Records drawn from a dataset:

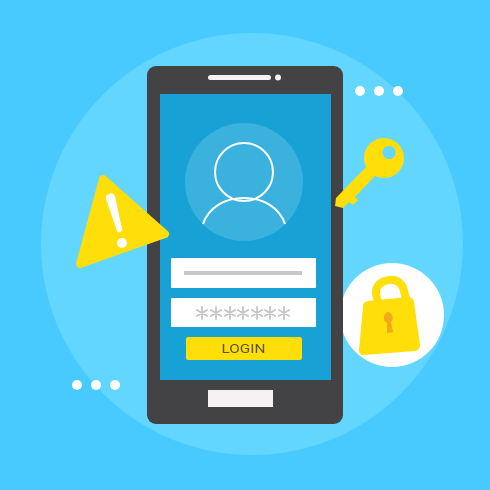
<!DOCTYPE html>
<html lang="en">
<head>
<meta charset="utf-8">
<title>Secure mobile login</title>
<style>
:root {
  --sky: #48caff;
  --halo: #62d6ff;
  --phone: #434345;
  --screen: #17a1d5;
  --avatar: #3bb2dd;
  --yellow: #ffde0a;
  --amber: #f6a81c;
  --white: #fff;
  --offwhite: #f6f2f3;
  --grey: #c6c6c8;
  --ink: #5a5426;
}
html, body { margin: 0; overflow: hidden; background: var(--sky); }
svg { display: block; width: 490px; height: 490px; }
.sky { fill: var(--sky); }
.halo { fill: var(--halo); }
.phone-body { fill: var(--phone); }
.screen { fill: var(--screen); }
.hardware { fill: var(--offwhite); }
.avatar { fill: var(--avatar); }
.person { fill: none; stroke: var(--white); stroke-width: 2; stroke-linejoin: round; }
.white { fill: var(--white); }
.yellow { fill: var(--yellow); }
.amber { fill: var(--amber); }
.placeholder { stroke: var(--grey); stroke-width: 4; }
.asterisk { fill: none; stroke: var(--grey); stroke-width: 1.8; stroke-linecap: round; }
.login-label { fill: var(--ink); font: 400 13px Roboto, "Open Sans", sans-serif; text-anchor: middle; }
.warning-shape { fill: var(--yellow); stroke: var(--yellow); stroke-width: 8; stroke-linejoin: round; }
.shackle { fill: none; stroke: var(--yellow); stroke-width: 8; }
</style>
</head>
<body>
<svg viewBox="0 0 490 490" role="img" aria-label="Phone with a login screen, a warning sign, a key and a padlock">
  <defs>
    <g id="dots">
      <circle cx="0" cy="0" r="5"/>
      <circle cx="19" cy="0" r="5"/>
      <circle cx="38" cy="0" r="5"/>
    </g>
    <path id="asterisk" d="M0-6V6M-5.2-3L5.2 3M-5.2 3L5.2-3"/>
  </defs>

  <g id="background">
    <rect class="sky" width="490" height="490"/>
    <circle class="halo" cx="252" cy="244" r="211"/>
    <use href="#dots" class="white" x="360" y="91"/>
    <use href="#dots" class="white" x="77" y="385"/>
  </g>

  <g id="padlock">
    <circle class="white" cx="392" cy="315" r="52"/>
    <path class="shackle" d="M378 302L376 294C375 286 381 281 389 280C397 279 403 284 404 291L406 299"/>
    <path class="yellow" d="M368 301L408 297Q413 297 414 302L420 345Q420 350 415 351L364 355Q359 355 359 350L363 306Q363 302 368 301Z"/>
    <path class="amber" d="M388 312A6 6 0 0 1 391 322L393 332L387 333L387 323A6 6 0 0 1 388 312Z"/>
  </g>

  <g id="phone">
    <rect class="phone-body" x="147" y="66" width="196" height="358" rx="9"/>
    <rect class="hardware" x="208" y="75" width="63" height="5" rx="2.5"/>
    <circle class="hardware" cx="278" cy="77.500" r="3"/>
    <rect class="screen" x="160" y="94" width="171" height="286"/>
    <rect class="hardware" x="208" y="390" width="65" height="17"/>
  </g>

  <g id="profile">
    <circle class="avatar" cx="244" cy="182" r="59"/>
    <circle class="person" cx="244" cy="172" r="29"/>
    <path class="person" d="M203 224C209 207 225 198 244 198C263 198 279 207 285 224"/>
  </g>

  <g id="login-form">
    <rect class="white" x="171" y="258" width="145" height="30" rx="1"/>
    <line class="placeholder" x1="184" y1="273" x2="302" y2="273"/>
    <rect class="white" x="171" y="298" width="145" height="29" rx="1"/>
    <g class="asterisk">
      <use href="#asterisk" x="202" y="313"/>
      <use href="#asterisk" x="216" y="313"/>
      <use href="#asterisk" x="230" y="313"/>
      <use href="#asterisk" x="243" y="313"/>
      <use href="#asterisk" x="257" y="313"/>
      <use href="#asterisk" x="270" y="313"/>
      <use href="#asterisk" x="284" y="313"/>
    </g>
    <rect class="yellow" x="186" y="337" width="116" height="23" rx="2"/>
    <text class="login-label" x="243.500" y="353" textLength="44" lengthAdjust="spacingAndGlyphs">LOGIN</text>
  </g>

  <g id="warning">
    <path class="warning-shape" d="M103 179L165 234L80 264Z"/>
    <path class="white" d="M106 199Q105 195 109 194Q113 192 115 196L122 229Q122 232 120 232Q118 233 117 231Z"/>
    <circle class="white" cx="122" cy="243" r="5"/>
  </g>

  <g id="key">
    <path class="yellow" fill-rule="evenodd" d="M384 138A20 20 0 1 1 383.900 138ZM389 146A6.500 6.500 0 1 0 389.100 146Z"/>
    <path class="yellow" d="M366 167L375 176L355 197L358 200L353 205L349 202L343 208L335 206L336 198Z"/>
  </g>
</svg>
</body>
</html>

TASK TO COMPLETE: Report back each line of the entries that holds the string "yellow".

SOLUTION FOR THIS PROBLEM:
  --yellow: #ffde0a;
.yellow { fill: var(--yellow); }
.warning-shape { fill: var(--yellow); stroke: var(--yellow); stroke-width: 8; stroke-linejoin: round; }
.shackle { fill: none; stroke: var(--yellow); stroke-width: 8; }
    <path class="yellow" d="M368 301L408 297Q413 297 414 302L420 345Q420 350 415 351L364 355Q359 355 359 350L363 306Q363 302 368 301Z"/>
    <rect class="yellow" x="186" y="337" width="116" height="23" rx="2"/>
    <path class="yellow" fill-rule="evenodd" d="M384 138A20 20 0 1 1 383.900 138ZM389 146A6.500 6.500 0 1 0 389.100 146Z"/>
    <path class="yellow" d="M366 167L375 176L355 197L358 200L353 205L349 202L343 208L335 206L336 198Z"/>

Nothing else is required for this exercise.